• _Instructions for the task_
Scan the records for the string "size" and state how many lines contain it, using the number alone.

--- Supplied entries ---

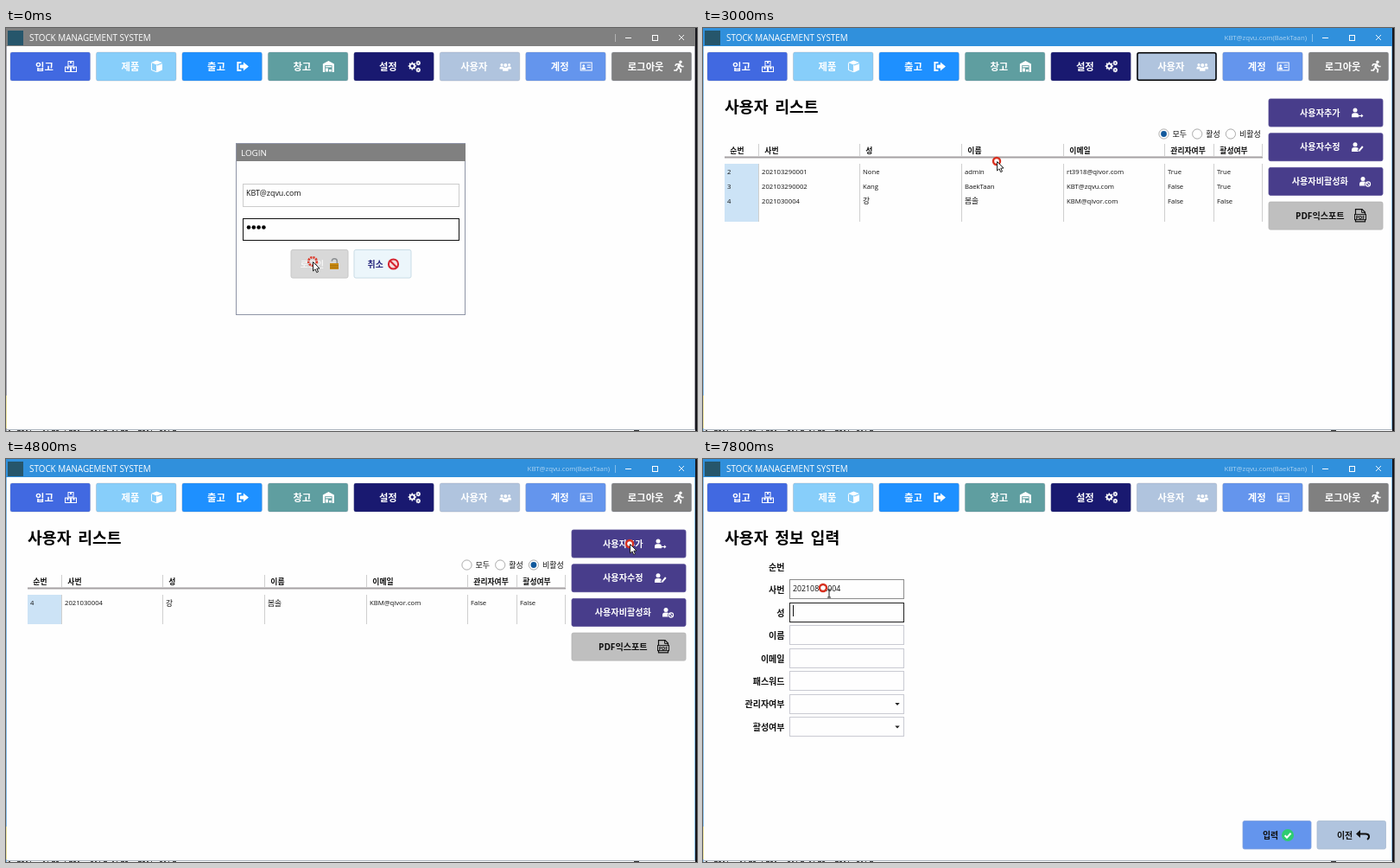
Animation of 800x466 px, one loop 8000 ms. Source, as an HTML page with a canvas:

```html
<!DOCTYPE html>
<html lang="ko">
<head>
<meta charset="utf-8">
<title>Stock management</title>
<style>
html, body { margin: 0; width: 100%; height: 100%; overflow: hidden; background: #fefefe; }
canvas { display: block; }
</style>
</head>
<body>
<canvas id="stage" width="800" height="466"></canvas>
<script>
const ctx = document.getElementById('stage').getContext('2d');
const FONT = "'Open Sans', 'Noto Sans CJK KR', 'Noto Sans CJK', sans-serif";
const LOOP = 8000, STEP = 200;
const PAPER = '#fefefe';
const USER = 'KBT@zqvu.com';

// ---------- helpers ----------
function rect(x, y, w, h, fill) {
  ctx.fillStyle = fill;
  ctx.fillRect(x, y, w, h);
}
function frame(x, y, w, h, color, width = 1) {
  ctx.strokeStyle = color;
  ctx.lineWidth = width;
  ctx.strokeRect(x + .5, y + .5, w - 1, h - 1);
}
function rounded(x, y, w, h, fill, stroke, width = 1) {
  ctx.beginPath();
  ctx.roundRect(x, y, w, h, 2);
  ctx.fillStyle = fill;
  ctx.fill();
  if (stroke) { ctx.strokeStyle = stroke; ctx.lineWidth = width; ctx.stroke(); }
}
function text(s, x, y, size, color = '#111', { bold = false, align = 'left' } = {}) {
  ctx.font = `${bold ? 700 : 400} ${size}px ${FONT}`;
  ctx.fillStyle = color;
  ctx.textAlign = align;
  ctx.fillText(s, x, y + size * .37);
}
function bold(s, x, y, size, color, align = 'center') {
  text(s, x, y, size, color, { bold: true, align });
}
function trace(points, close) {
  ctx.beginPath();
  points.forEach(([x, y], i) => i ? ctx.lineTo(x, y) : ctx.moveTo(x, y));
  if (close) ctx.closePath();
}
function line(points, color, width = 1) {
  trace(points);
  ctx.strokeStyle = color;
  ctx.lineWidth = width;
  ctx.stroke();
}
function poly(points, fill) {
  trace(points, true);
  ctx.fillStyle = fill;
  ctx.fill();
}
function disc(x, y, r, fill) {
  ctx.beginPath();
  ctx.arc(x, y, r, 0, 7);
  ctx.fillStyle = fill;
  ctx.fill();
}
function ring(x, y, r, color, width = 1) {
  ctx.beginPath();
  ctx.arc(x, y, r, 0, 7);
  ctx.strokeStyle = color;
  ctx.lineWidth = width;
  ctx.stroke();
}
function at(x, y, draw) {
  ctx.save();
  ctx.translate(x, y);
  draw();
  ctx.restore();
}

// ---------- icons, each centred on 0,0 ----------
const W = '#fff';
function person(x, y, k, color = W) {
  disc(x, y - 2.5 * k, 2.5 * k, color);
  ctx.beginPath();
  ctx.roundRect(x - 4 * k, y + .7 * k, 8 * k, 5 * k, [3 * k, 3 * k, 0, 0]);
  ctx.fill();
}
function gear(x, y, r, hole) {
  for (let i = 0; i < 8; i++) {
    const a = i * Math.PI / 4, c = Math.cos(a), s = Math.sin(a);
    line([[x, y], [x + c * (r + 1), y + s * (r + 1)]], W, 1.5);
  }
  disc(x, y, r, W);
  disc(x, y, r * .48, hole);
}
const icons = {
  boxes() {
    for (const [x, y] of [[-3, -6], [-6.5, .5], [.5, .5]]) {
      ctx.strokeStyle = W;
      ctx.lineWidth = 1;
      ctx.strokeRect(x, y, 6, 5.5);
      rect(x + 2, y, 2, 2.5, W);
    }
  },
  cube() {
    poly([[0, -7], [6.5, -4.5], [0, -2], [-6.5, -4.5]], W);
    poly([[.6, -1], [6.5, -3.3], [6.5, 4], [.6, 6.7]], W);
    line([[-6, -4], [-6, 4], [0, 6.3], [0, -1.5]], W, 1);
  },
  exit() {
    line([[-1.5, -4.5], [-5.5, -4.5], [-5.5, 4.5], [-1.5, 4.5]], W, 2);
    poly([[-3, -2], [1, -2], [1, -5], [7, 0], [1, 5], [1, 2], [-3, 2]], W);
  },
  depot(bg) {
    poly([[-6.5, -3], [0, -6.5], [6.5, -3], [6.5, 6.5], [-6.5, 6.5]], W);
    rect(-4.2, -1.3, 8.4, 7.8, bg);
    rect(-3.4, -.5, 6.8, 1.4, W);
    rect(-3.4, 2, 3, 4, W);
    rect(.6, 3.4, 2.8, 2.6, W);
  },
  gears(bg) {
    gear(-2.5, -.5, 3.6, bg);
    gear(4.5, -4, 1.7, bg);
    gear(4.5, 4, 1.7, bg);
  },
  users() {
    person(-4.3, -.5, .6);
    person(4.3, -.5, .6);
    person(0, .6, .8);
  },
  card() {
    frame(-7, -5, 14, 10, W, 1);
    person(-3, .4, .55);
    line([[1, -1.5], [5, -1.5]], W, 1);
    line([[1, 1], [5, 1]], W, 1);
  },
  runner() {
    disc(1.8, -5.3, 1.7, W);
    ctx.lineJoin = 'round';
    line([[-4.5, -.8], [-3, -2.7], [1, -2.7], [3, 0], [5.5, 0]], W, 1.5);
    line([[.6, -2.5], [-.8, 1.4]], W, 3);
    line([[-.8, 1.4], [2.3, 3.4], [1.6, 7]], W, 1.7);
    line([[-1.5, 2], [-3, 4.5], [-6, 4.5]], W, 1.7);
  },
  addUser() {
    person(-2, 0, 1);
    line([[2, 4], [6.5, 4]], W, 1.2);
    poly([[5, 2], [7.5, 4], [5, 6]], W);
  },
  editUser() {
    person(-2, 0, 1);
    line([[2, 5.5], [7, -.5]], '#483d8b', 4);
    line([[2.3, 5.2], [6.8, -.2]], W, 2);
  },
  banUser() {
    person(-2, 0, 1);
    disc(4, 3.6, 3.8, '#483d8b');
    ring(4, 3.6, 2.6, W, 1.1);
    line([[2.2, 1.8], [5.8, 5.4]], W, 1.1);
  },
  paper() {
    line([[-5.5, -1], [-5.5, -7], [2, -7], [5.5, -3.5], [5.5, -1]], '#111', 1.2);
    line([[1.6, -7], [1.6, -3.2], [5.5, -3.2]], '#111', 1);
    line([[-5.5, 5], [-5.5, 7.3], [5.5, 7.3], [5.5, 5]], '#111', 1.2);
    frame(-7, -1.5, 14, 7, '#111', 1);
    bold('PDF', 0, 2.1, 5.5, '#111');
  },
  lock() {
    ctx.beginPath();
    ctx.arc(.3, -2.8, 3, Math.PI, Math.PI * 2);
    ctx.lineTo(3.3, 0);
    ctx.strokeStyle = '#8c8f92';
    ctx.lineWidth = 1.5;
    ctx.stroke();
    rect(-5, -.5, 10, 7, '#c98a12');
    rect(-5, 1.7, 10, 1, '#a87008');
    rect(-5, 4, 10, 1, '#a87008');
  },
  ban() {
    disc(0, 0, 5.5, '#f6dcdc');
    ring(0, 0, 5.6, '#d5232f', 2);
    line([[-4, -4], [4, 4]], '#d5232f', 2);
  },
  check() {
    disc(0, 0, 7, '#2ecc71');
    line([[-3.4, .2], [-1, 2.7], [3.6, -2.3]], W, 2);
  },
  back() {
    poly([[-8, -1.5], [-3, -6], [-3, 3]], '#111');
    ctx.beginPath();
    ctx.moveTo(-4, -1.5);
    ctx.lineTo(3, -1.5);
    ctx.bezierCurveTo(8, -1.5, 8, 3, 5, 5);
    ctx.strokeStyle = '#111';
    ctx.lineWidth = 2;
    ctx.stroke();
  }
};

// ---------- window ----------
const NAV = [
  ['입고', '#4169e1', 'boxes', 70], ['제품', '#87cefa', 'cube', 70],
  ['출고', '#1e90ff', 'exit', 70], ['창고', '#5f9ea0', 'depot', 70],
  ['설정', '#191970', 'gears', 70], ['사용자', '#b0c4de', 'users', 76],
  ['계정', '#6495ed', 'card', 70], ['로그아웃', '#808080', 'runner', 78]
];

function drawWindow(t) {
  const active = t >= 1800 && !(t >= 5400 && t < 6600);
  const bar = active ? '#3090dc' : '#808080';
  rect(0, 0, 800, 466, PAPER);
  rect(0, 0, 798, 21, bar);
  rect(0, 21, 1, 445, active ? '#8bbfe8' : '#a5a5ad');
  rect(0, 425, 1, 38, '#eadf9b');
  rect(797, 21, 1, 444, active ? '#8bbfe8' : '#a0a0a8');
  rect(798, 0, 2, 466, '#16161c');
  rect(1, 464, 797, 1, '#a9b2bb');
  for (let x = 3; x < 208; x += 5) {
    if (x * 7 % 11 > 2) rect(x, 465, 1 + x * 3 % 4, 1, '#444');
  }
  rect(727, 465, 6, 1, '#333');

  rect(2, 3, 18, 17, '#26566b');
  text('STOCK MANAGEMENT SYSTEM', 27, 11.5, 9.9, W);
  if (t >= 1800) {
    text(USER + '(BaekTaan)', 699, 11.5, 7.8, 'rgba(255,255,255,.6)', { align: 'right' });
  }
  rect(705, 7, 1, 9, 'rgba(255,255,255,.4)');
  rect(717, 11, 7, 1, W);
  frame(748, 8, 7, 7, W);
  line([[779, 8], [785, 14]], W, .9);
  line([[785, 8], [779, 14]], W, .9);

  const focused = t >= 2600 && t < 3400 ? 5 : -1;
  NAV.forEach(([label, color, icon, dx], i) => {
    const x = 5 + i * 99.45;
    rounded(x, 28, 92.5, 33, color, 'rgba(120,130,150,.35)', .7);
    if (i === focused) rounded(x + .7, 28.7, 91, 31.6, color, '#000', 1.5);
    bold(label, x + 39.5, 45, 11.3, W);
    at(x + dx, 44.5, () => icons[icon](color));
  });
}

function heading(s) {
  ctx.wordSpacing = '3px';
  bold(s, 25, 91.5, 18.3, '#000', 'left');
  ctx.wordSpacing = '0px';
}

// ---------- login ----------
function drawLogin(t) {
  const edge = '#8f94a6', clicked = t >= 400;
  rect(267, 134, 265, 198, PAPER);
  frame(266, 133, 266, 199, edge);
  rect(267, 134, 265, 20, '#808080');
  text('LOGIN', 272, 144.5, 9.8, W);
  frame(274, 180, 251, 27, '#ccc');
  text(USER, 278, 191, 8.9);
  frame(274, 220, 251, 26, clicked ? '#ccc' : '#111');
  for (let i = 0; i < 4; i++) disc(281 + i * 5.8, 230.5, 2.3, '#000');
  rounded(330, 256.5, 66, 32.5, '#d8d8d8', '#c8c8c8');
  bold('로그인', 354.5, 273, 9.9, '#f4f4f4');
  at(380, 272.5, icons.lock);
  rounded(403, 256.5, 66, 32.5, '#ecf6fb', '#c9dce6');
  bold('취소', 427.7, 273, 9.9, '#24247c');
  at(448.5, 273, icons.ban);
}

// ---------- user list ----------
const COLS = [25, 64, 181, 299, 417, 534, 591, 647];
const HEADS = ['순번', '사번', '성', '이름', '이메일', '관리자여부', '활성여부'];
const ROWS = [
  ['2', '202103290001', 'None', 'admin', 'rt3918@qivor.com', 'True', 'True'],
  ['3', '202103290002', 'Kang', 'BaekTaan', USER, 'False', 'True'],
  ['4', '2021030004', '강', '봄솔', 'KBS'.replace('S', 'M') + '@qivor.com', 'False', 'False']
];
const ACTIONS = [['사용자추가', 'addUser', 757], ['사용자수정', 'editUser', 757],
  ['사용자비활성화', 'banUser', 766], ['PDF익스포트', 'paper', 761]];

function drawList(t) {
  const filtered = t >= 4400;
  const rows = filtered ? ROWS.slice(2) : ROWS;
  const picked = t >= 3400 && !filtered ? 1 : -1;
  const bottom = 224 - (filtered ? 33 : 0);
  heading('사용자 리스트');

  ['모두', '활성', '비활성'].forEach((label, i) => {
    const x = 533.5 + i * 38.7, hover = i === 2 && t >= 4000 && t < 4600;
    disc(x, 122.5, 5.8, '#fff');
    ring(x, 122.5, 5.6, hover ? '#8cc8ee' : '#a9a9a9', hover ? 2.5 : 1);
    if (i === (t >= 4200 ? 2 : 0)) disc(x, 122.5, 3.4, '#12599c');
    text(label, x + 10, 122.5, 9);
  });

  HEADS.forEach((h, i) => {
    bold(h, COLS[i] + (i ? 7.3 : 6.3), 141.5, 8.8, '#111', 'left');
    rect(COLS[i + 1], 134, 1, 14, '#cfcfcf');
  });
  rect(25, 148.5, 623, 2, '#a5a1a3');

  rect(25, 157, 39, bottom - 157, '#cce3f6');
  if (picked >= 0) {
    const y = 158 + picked * 16.5;
    rect(25, y, 39, 16.5, '#3b92da');
    rect(64, y, 583, 16.5, '#92c6ed');
  }
  for (const x of COLS.slice(1)) rect(x, 157, 1, bottom - 157, '#cfcfcf');
  rows.forEach((row, r) => row.forEach((s, i) => {
    text(s, COLS[i] + (i ? 4 : 3), 166.5 + r * 16.6, s > '가' ? 8.7 : 7.7);
  }));

  ACTIONS.forEach(([label, icon, x], i) => {
    const y = 82 + i * 39.7, last = i === 3;
    rounded(655, y, 132, 32, last ? '#bfbfbf' : '#483d8b', last ? '#b3b3b3' : '#544a94', .8);
    bold(label, 714.3, y + 16, 10.1, last ? '#111' : W);
    at(x, y + 15.5, icons[icon]);
  });
}

// ---------- new user form ----------
const LABELS = ['순번', '사번', '성', '이름', '이메일', '패스워드', '관리자여부', '활성여부'];
const NUMBER = '20210802004';

function drawForm(t) {
  const typed = NUMBER.slice(0, Math.max(0, Math.round((t - 6800) / 600 * NUMBER.length)));
  const focus = t < 6800 ? 0 : t < 7600 ? 1 : 2;
  heading('사용자 정보 입력');
  LABELS.forEach((label, i) => {
    const y = 125 + i * 26.45;
    bold(label, 94.5, y, 10, '#111', 'right');
    if (!i) return;
    const hover = i === 1 && t >= 6800;
    frame(100, Math.round(y - 12), 133, 23, focus === i ? '#222' : hover ? '#8c8c8c' : '#c9cad2');
    if (i > 5) poly([[222.3, y - 1.6], [227.7, y - 1.6], [225, y + 1.3]], '#222');
  });
  if (typed) text(typed, 104, 149.7, 8.8);
  if (focus === 1) {
    ctx.font = `400 8.8px ${FONT}`;
    rect(Math.round(105 + ctx.measureText(typed).width), 143, 1, 13, '#111');
  }
  if (focus === 2) rect(104, 169, 1, 13, '#111');

  rounded(625, 418.5, 79, 32.5, '#6495ed', '#7f9fdc', .8);
  bold('입력', 657, 435, 9.9, '#111');
  at(677, 435, icons.check);
  rounded(711, 418.5, 79.5, 32.5, '#b0c4de', '#a9bbd2', .8);
  bold('이전', 743, 435, 9.9, '#111');
  at(764, 435, icons.back);
}

// ---------- pointer ----------
const PATH = [
  [0, 355, 270], [1800, 355, 270], [2400, 546, 47], [2600, 546, 47], [3000, 340, 154],
  [3400, 362, 183], [4000, 610, 122], [4400, 610, 122], [4800, 722, 98], [5000, 722, 98],
  [5200, 830, 130], [6400, 830, 250], [6800, 139, 149], [8000, 139, 149]
];
const CLICKS = [[0, 2000], [2400, 2800], [3000, 3200], [3400, 3600], [4200, 4400],
  [4800, 5000], [6800, 8000]];

function pointerAt(t) {
  const i = PATH.findIndex(p => p[0] > t);
  const [t0, x0, y0] = PATH[i - 1], [t1, x1, y1] = PATH[i];
  const u = (t - t0) / (t1 - t0), e = u * u * (3 - 2 * u);
  return [x0 + (x1 - x0) * e, y0 + (y1 - y0) * e];
}

function drawPointer(t) {
  const [x, y] = pointerAt(t);
  if (CLICKS.some(([a, b]) => t >= a && t < b)) {
    if (t < 200) {
      ctx.setLineDash([2.2, 1]);
      ring(x, y, 4.8, '#dc3b2c', 2.6);
      ctx.setLineDash([]);
    } else {
      disc(x, y, 3, '#fff');
      ring(x, y, 4, '#d8301f', 2.4);
    }
  }
  if (t >= 6800) {
    line([[x + 5, y + 2], [x + 9, y + 2]], '#222', 1);
    line([[x + 7, y + 2], [x + 7, y + 11]], '#222', 1);
    line([[x + 5, y + 11], [x + 9, y + 11]], '#222', 1);
    return;
  }
  at(x, y, () => {
    poly([[.5, .5], [.5, 11], [3, 8.8], [4.7, 12.6], [6.5, 11.8], [4.8, 8.2], [8, 8]], '#fff');
    ctx.strokeStyle = '#222';
    ctx.lineWidth = 1;
    ctx.stroke();
  });
}

// ---------- loop ----------
function draw(t) {
  drawWindow(t);
  if (t < 1800) drawLogin(t);
  else if (t < 2000) rect(272, 142, 254, 16, 'rgba(90,110,160,.02)');
  else if (t >= 2600 && t < 5000) drawList(t);
  else if (t >= 5000) drawForm(t);
  drawPointer(t);
}
function tick(now) {
  draw(Math.floor(now % LOOP / STEP) * STEP);
  requestAnimationFrame(tick);
}
draw(0);
requestAnimationFrame(tick);
</script>
</body>
</html>
```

---

• _Answer space_
5